This Austin Artist Creates Collages That Look Like Paintings


artist laurie carswell creating a collage on the floor

Artist Laurie Carswell often likes to create her collages on the floor.

Sometimes, an artist can pinpoint the precise moment when their creative path careened in a new direction. For Laurie Carswell, inspiration struck during a sunset stroll along Austin’s serene Lady Bird Lake. She looked up at an iconic bronze sculpture of Stevie Ray Vaughan, guitar in hand, poised before the waterfront and the cityscape. “The sky was fading from purple to pink,” Carswell remembers. “The buildings were glowing and reflecting beautiful colors, and I saw it in layers. I thought, ‘Oh my gosh, I can paint this with paper.’ ”

Painting with paper aptly describes Carswell’s collages, which exude a painterly quality that is distinct. “I explore the illusion of depth using paper,” the artist explains. “How much depth I can create is determined by what colors I’m layering.”

framed floral collage by Laurie Carswell

Focusing on color and texture allows the artist to create a sense of depth.

collage of a rose by Laurie Carswell resting on an easel

Carswell’s Texas Rose rests on an easel in her backyard studio.

collage flowers made by Laurie Carswell

Scraps from wallpaper samples and discarded books compose the detailed collages.

geometric collage by Laurie Carswell

For a new series, uniform shapes explore architecture and pattern.

floral collage by Laurie Carswell

Flowers, which she creates from magazine pages, top the list of her favorite subjects.
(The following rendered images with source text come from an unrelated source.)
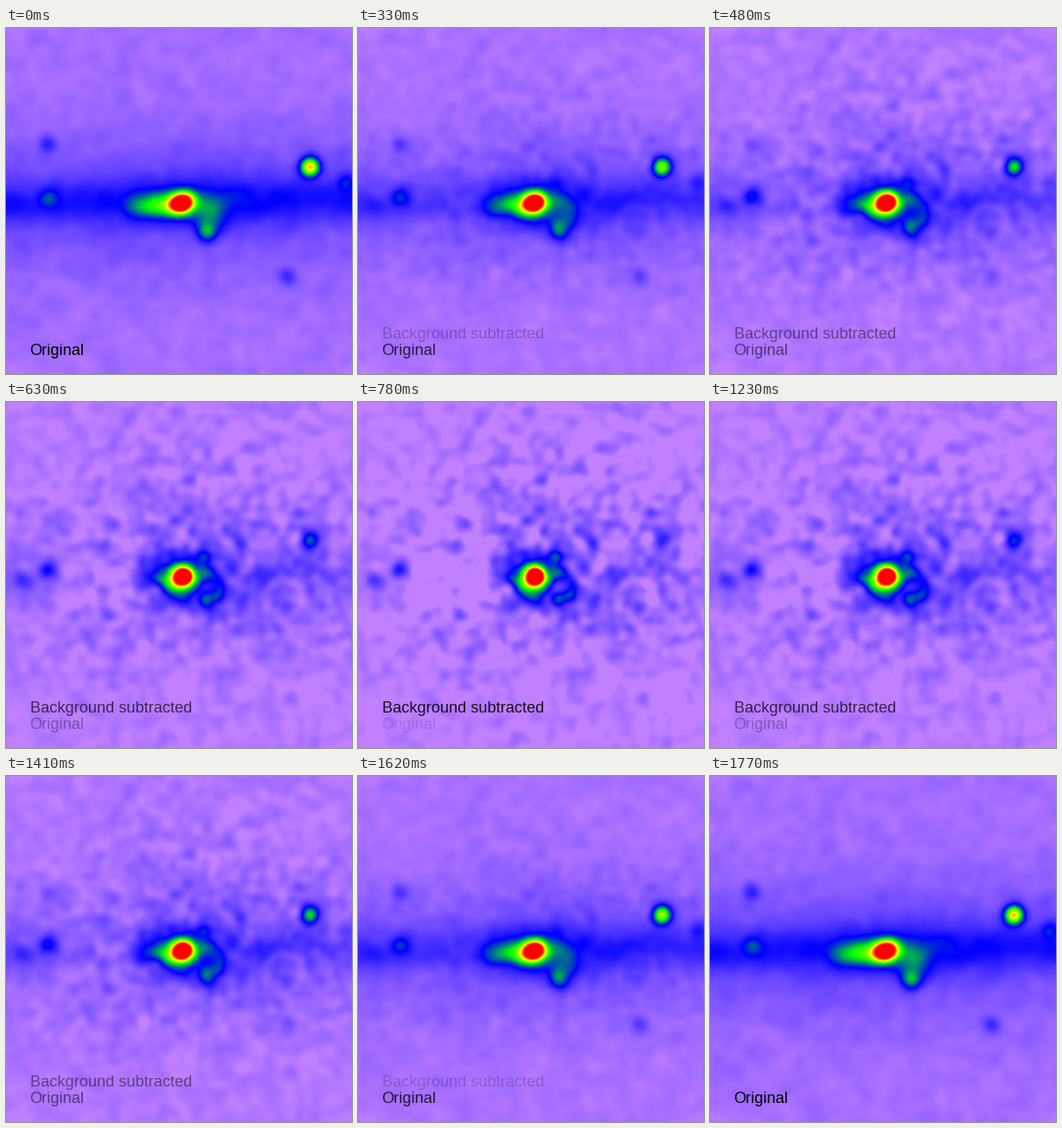
Recreate the animation shown at these times as a matplotlib script. Size 400 by 400 pixels, loop 1800 ms.

```python
import numpy as np
import matplotlib.pyplot as plt
from matplotlib.animation import FuncAnimation
from matplotlib.colors import LinearSegmentedColormap

SIZE, DPI = 400, 100
FRAMES, INTERVAL = 60, 30
FADE_OUT, FADE_OUT_STEPS = 6, 24
FADE_BACK, FADE_BACK_STEPS = 35, 25

# Field units: 0 lilac, 1 blue, 2 green, 3 yellow, 4 red
HEAT = LinearSegmentedColormap.from_list(
    "heat", ["#c080ff", "#0000ff", "#00ff00", "#ffff00", "#ff0000"], N=2048)

CORE, SHELL, STAR = (204, 202), (234, 213), (351, 160)
FAINT_SOURCES = [(47, 133), (325, 287), (392, 177), (49, 196)]
KNOTS = [(18, 203), (49, 192), (97, 203), (247, 221), (228, 186)]

Y, X = np.mgrid[0:SIZE, 0:SIZE].astype(float)


def blob(center, sx, sy=None, tilt=0):
    """Unit Gaussian, rotated counter-clockwise on screen by tilt."""
    dx, dy = X - center[0], Y - center[1]
    c, s = np.cos(tilt), np.sin(tilt)
    along, across = c * dx - s * dy, s * dx + c * dy
    return np.exp(-(along / sx) ** 2 / 2 - (across / (sy or sx)) ** 2 / 2)


def smooth_noise(seed, sigma):
    white = np.random.default_rng(seed).normal(size=(SIZE, SIZE))
    f = np.fft.fftfreq(SIZE)
    kernel = np.exp(-2 * (np.pi * sigma) ** 2 * (f[:, None] ** 2 + f ** 2))
    noise = np.fft.ifft2(np.fft.fft2(white) * kernel).real
    return noise / noise.std()


def sky_map():
    dy = Y - (202 - 5 * X / SIZE)
    field = 0.14 + 0.28 * np.exp(-(dy / 60) ** 2 / 2)
    field += 0.46 * np.exp(-(dy / 17) ** 2 / 2)
    field += 0.2 * blob((230, 200), 75, 32)
    field += 4.0 * blob((203, 202), 9.5, 7.3, tilt=0.3)
    for t in np.linspace(0, 1, 5):  # tail fading to the left
        field += (0.85 - 0.4 * t) * blob((203 - 52 * t, 202 + 5 * t), 10)
    field += 0.75 * blob(SHELL, 13) + 1.1 * blob((232, 235), 8)
    field += 2.85 * blob(STAR, 7.3)
    field += sum(0.5 * blob(p, 7) for p in FAINT_SOURCES)
    return field + 0.03 * smooth_noise(4, 6)


def residual_map():
    grain = 0.05 + 0.16 * blob((235, 180), 130, 105)
    field = grain * smooth_noise(11, 5) + 0.28 * blob((245, 192), 85, 65)
    field += 0.5 * blob(CORE, 25) + 1.5 * blob((201, 203), 14, 12)
    field += 4.2 * blob((205, 201.5), 7.5, tilt=0.3)
    field += 0.45 * blob((183, 202), 8)
    field -= 0.75 * blob((120, 208), 30, 22)
    ring = np.hypot(X - SHELL[0], Y - SHELL[1])
    field += 0.35 * np.exp(-((ring - 14) / 5) ** 2 / 2)
    field -= 0.5 * blob(SHELL, 7)
    field += 0.3 * blob(STAR, 8)
    return field + sum(0.65 * blob(p, 7) for p in KNOTS)


def blend_amount(i):
    """Share of the background-subtracted view at tick i."""
    if i < FADE_BACK:
        return np.clip((i - FADE_OUT + 1) / FADE_OUT_STEPS, 0, 1)
    return np.clip(1 - (i - FADE_BACK + 1) / FADE_BACK_STEPS, 0, 1)


sky, residual = sky_map(), residual_map()

fig = plt.figure(figsize=(SIZE / DPI, SIZE / DPI), dpi=DPI)
ax = fig.add_axes([0, 0, 1, 1])
ax.axis("off")
image = ax.imshow(sky, cmap=HEAT, vmin=0, vmax=4, interpolation="nearest",
                  aspect="auto")


def caption(text, baseline):
    return ax.text(27, baseline, text, family="Liberation Sans", fontsize=13.15,
                   color="black", va="baseline")


subtracted_label = caption("Background subtracted", 358.5)
original_label = caption("Original", 377.5)


def update(i):
    a = blend_amount(i)
    image.set_data((1 - a) * sky + a * residual)
    subtracted_label.set_alpha(a)
    original_label.set_alpha(1 - a)
    return image, subtracted_label, original_label


anim = FuncAnimation(fig, update, frames=FRAMES, interval=INTERVAL,
                     repeat=True, blit=False)
plt.show()
```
While magazines and catalogs comprise the bulk of her media, she also gathers discarded books and spare wallpaper samples. “It’s a great sustainable source because there are constantly designs that are being retired,” she says of the latter. She pulls her materials according to color before spreading them around her in a whirlwind of scraps, then manipulates the paper by cutting, ripping, rubbing and even crumpling it to create different textural qualities. “I find that every collage needs to have some tearing in it, because when you tear paper, it softens the transition from piece to piece,” she describes.

This creative approach is also a testament to the artist’s journey, one that has unfolded gradually. Carswell hadn’t initially set out to be a fine artist, let alone a collage maker. She began her career designing theater sets. When personal ties landed her in Austin, she began teaching art before realizing her call to create. “I just felt the pull to be an artist, practice on my own and at least give it a try,” she reminisces.

After building an art studio in her backyard last year, Carswell now feels particularly expansive. “The collage process is very messy—imagine an entire floor covered in paper. It became evident that I needed my own enclosed space,” she says. “Having a studio has allowed me to propel into new artistic directions because I can leave projects in a more delicate state.” The artist has also found that with a room of her own, she can produce larger and more intricate pieces.

Her craft has recently evolved to include a series depicting close-up scenes of figures enjoying Barton Springs—something new for Carswell, who built the bulk of her portfolio on still lifes and landscapes. Hours spent photographing the swimming hole produce reference shots, which she uses as a guide while zooming in on vignettes and emphasizing certain aspects.

She’s also begun to varnish her compositions, so they no longer need to be displayed behind glass. “I can have a bumpy, textured surface that looks more like a painting on a panel,” the artist notes. “There’s no barrier between the viewer and the piece.”